Blood clots may form in the abdomen, and the liver will lose its ability to convert vitamin D to its active form.

When a hen does not receive enough vitamin D, eggshell quality is reduced, and the shell may have some irregularities.

Vitamin D is a key component in eggshell formation, so it is important to add a vitamin supplement to a laying hen’s diet to ensure she gets the proper amount of nutrients.

A hen suffering from FLHS is also at a higher risk for suffering from a heat stroke or having her liver rupture.

Related: Can a chicken have a stroke?

Daylight Hours Have Increased

Egg production in hens will decrease in the days leading into the winter season.

Hens must get an adequate amount of sunlight to stimulate egg production.

As the daylight hours decrease, so do the number of eggs a hen lays.

A hen may even go for the entire winter without laying eggs if she is not exposed to some form of an artificial light source to simulate sunlight.

When the daylight hours increase as spring draws near, the hen will also resume egg production.

If the hen has not laid eggs for an extended period, her vent will lose some of its elasticity.

The hen’s first few eggs in the spring may have blood spots on them as the vent stretches and becomes more elastic again.

The reason for the blood is very similar to when the hen first begins the egg-laying process, and it is only temporary.

As the spring season progresses, the hen’s body will acclimate to the egg-laying process again, and she will no longer bleed.

How useful was this post?

Click on a star to rate it!

We are sorry that this post was not useful for you!

Let us improve this post!

Tell us how we can improve this post?



Growing up amidst the sprawling farms of the South, Wesley developed a profound connection with farm animals from a young age.

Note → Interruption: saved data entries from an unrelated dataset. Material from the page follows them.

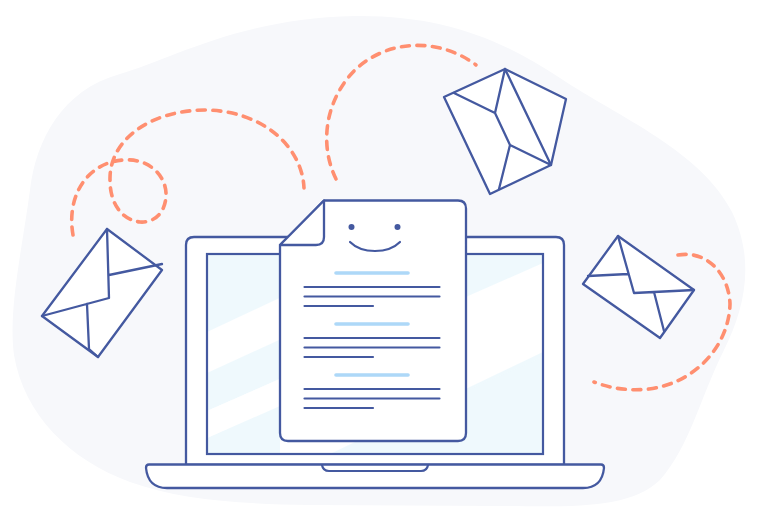
<!DOCTYPE html>
<html lang="en">
<head>
<meta charset="utf-8">
<title>Email newsletter illustration</title>
<style>
:root {
  --paper: #ffffff;
  --backdrop: #f7f8fb;
  --ink: #4459a0;
  --screen: #eff9fd;
  --heading: #add8f8;
  --trail: #ff8f70;
}
html, body { margin: 0; background: var(--paper); overflow: hidden; }
svg { display: block; width: 760px; height: 520px; }
.backdrop { fill: var(--backdrop); }
.outline { fill: var(--paper); stroke: var(--ink); stroke-width: 2.3; stroke-linejoin: round; stroke-linecap: round; }
.screen { fill: var(--screen); }
.glare { fill: var(--paper); }
.frame, .smile { fill: none; stroke: var(--ink); stroke-width: 2.2; stroke-linecap: round; }
.eye { fill: var(--ink); }
.heading { stroke: var(--heading); stroke-width: 3.6; stroke-linecap: round; }
.text-lines { fill: none; stroke: var(--ink); stroke-width: 2.2; stroke-linecap: round; }
.trail { fill: none; stroke: var(--trail); stroke-width: 3.6; stroke-linecap: round; stroke-dasharray: 8 7.5; }
</style>
</head>
<body>
<svg viewBox="0 0 760 520" role="img" aria-label="A smiling document in front of a laptop, with envelopes flying around it">
  <defs>
    <clipPath id="screen-area"><rect x="207" y="254" width="336" height="200"/></clipPath>
    <g id="paragraph">
      <path class="heading" d="M336 273H408"/>
      <path class="text-lines" d="M304.500 287H439.500M304.500 296.500H439.500M304.500 306H373"/>
    </g>
  </defs>

  <path class="backdrop" d="M120 74C170 60 240 18 355 16C440 15 500 38 560 78C620 118 700 150 732 212C756 262 744 310 724 350C700 398 690 446 660 480C630 508 580 507 500 506L310 505C240 504 180 500 130 482C70 460 24 415 14 355C8 310 22 250 30 190C36 140 62 90 120 74Z"/>

  <g id="trails">
    <path class="trail" d="M73 235C66 195 88 162 124 160C150 158 167 177 166 196C165 215 152 223 140 222C122 220 110 204 110 180C109 140 150 110 206 110C262 111 302 146 304 188"/>
    <path class="trail" d="M336 179C318 142 327 98 355 70C390 37 442 39 476 65"/>
    <path class="trail" d="M678 255C708 250 729 275 730 304C729 345 696 383 649 389C630 391 612 389 594 382"/>
  </g>

  <g id="laptop">
    <path class="outline" d="M186 465V245Q186 237 194 237H556Q564 237 564 245V465Z"/>
    <g clip-path="url(#screen-area)">
      <rect class="screen" x="207" y="254" width="336" height="200"/>
      <polygon class="glare" points="207,332 543,174 543,219 207,373"/>
      <polygon class="glare" points="207,411 543,263 543,309 207,454"/>
      <polygon class="glare" points="207,437 543,290 543,352 330,454 207,454"/>
      <polygon class="screen" points="207,454 207,438 280,405 280,454"/>
      <polygon class="glare" points="207,411 280,379 280,406 207,438"/>
      <polygon class="screen" points="466,391 543,357 543,454 466,454"/>
    </g>
    <rect class="frame" x="207" y="254" width="336" height="200"/>
    <path class="outline" d="M149 464.500H601Q604 464.500 604 468Q602 488 583 488H167Q148 488 146 468Q146 464.500 149 464.500Z"/>
    <path class="frame" d="M322 465Q323 471 329 471H421Q427 471 428 465"/>
  </g>

  <g id="document">
    <path class="outline" d="M324 200.500H458Q466 200.500 466 208.500V433Q466 441 458 441H288Q280 441 280 433V245Z"/>
    <path class="outline" d="M324 200.500V237Q324 245 316 245H280Z"/>
    <circle class="eye" cx="351.500" cy="227" r="3"/>
    <circle class="eye" cx="397.500" cy="227" r="3"/>
    <path class="smile" d="M350 242C362 254 388 254 400 242"/>
    <use href="#paragraph"/>
    <use href="#paragraph" y="51"/>
    <use href="#paragraph" y="102"/>
  </g>

  <g id="envelopes">
    <g class="outline">
      <polygon points="107,229 162,270 98,357 42,316"/>
      <path fill="none" d="M107 229L109 298L42 316M109 275L162 264M87 304L89 349L98 357"/>
    </g>
    <g class="outline">
      <polygon points="505,69 566,99 551,165 490,194 444,97"/>
      <path fill="none" d="M505 69L551 165L510 145L495 113L505 69M495 113L454 93M510 145L499 189"/>
    </g>
    <g class="outline">
      <polygon points="618,236 694,290 660,338 583,284"/>
      <path fill="none" d="M618 236L634 293L694 290M628 274L588 276M654 292L664 331"/>
    </g>
  </g>
</svg>
</body>
</html>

His childhood experiences instilled in him a deep respect for sustainable and humane farming practices. Today, through Farmpertise.com, Wesley shares his rich knowledge, aiming to inspire and educate others about the joys and intricacies of rural life.

Advertiser Disclosure

We are reader-supported and may earn an affiliate commission when you buy through links on our website. To be 100% clear, you should assume that we will earn a commission on any product you purchase after clicking on links or images on this website.

Our affiliate partners include but are not limited to Amazon.com.

In addition, we generate revenue through advertisements within the body of the articles you read on our site.

Although we only recommend products that we feel are of the best quality (which we may or may not have personal experience with) and represent value for money, you should be aware that our opinions can differ.

A product we like and recommend may not be suitable for your unique goals. So always be sure to do your due diligence on any product before you purchase it.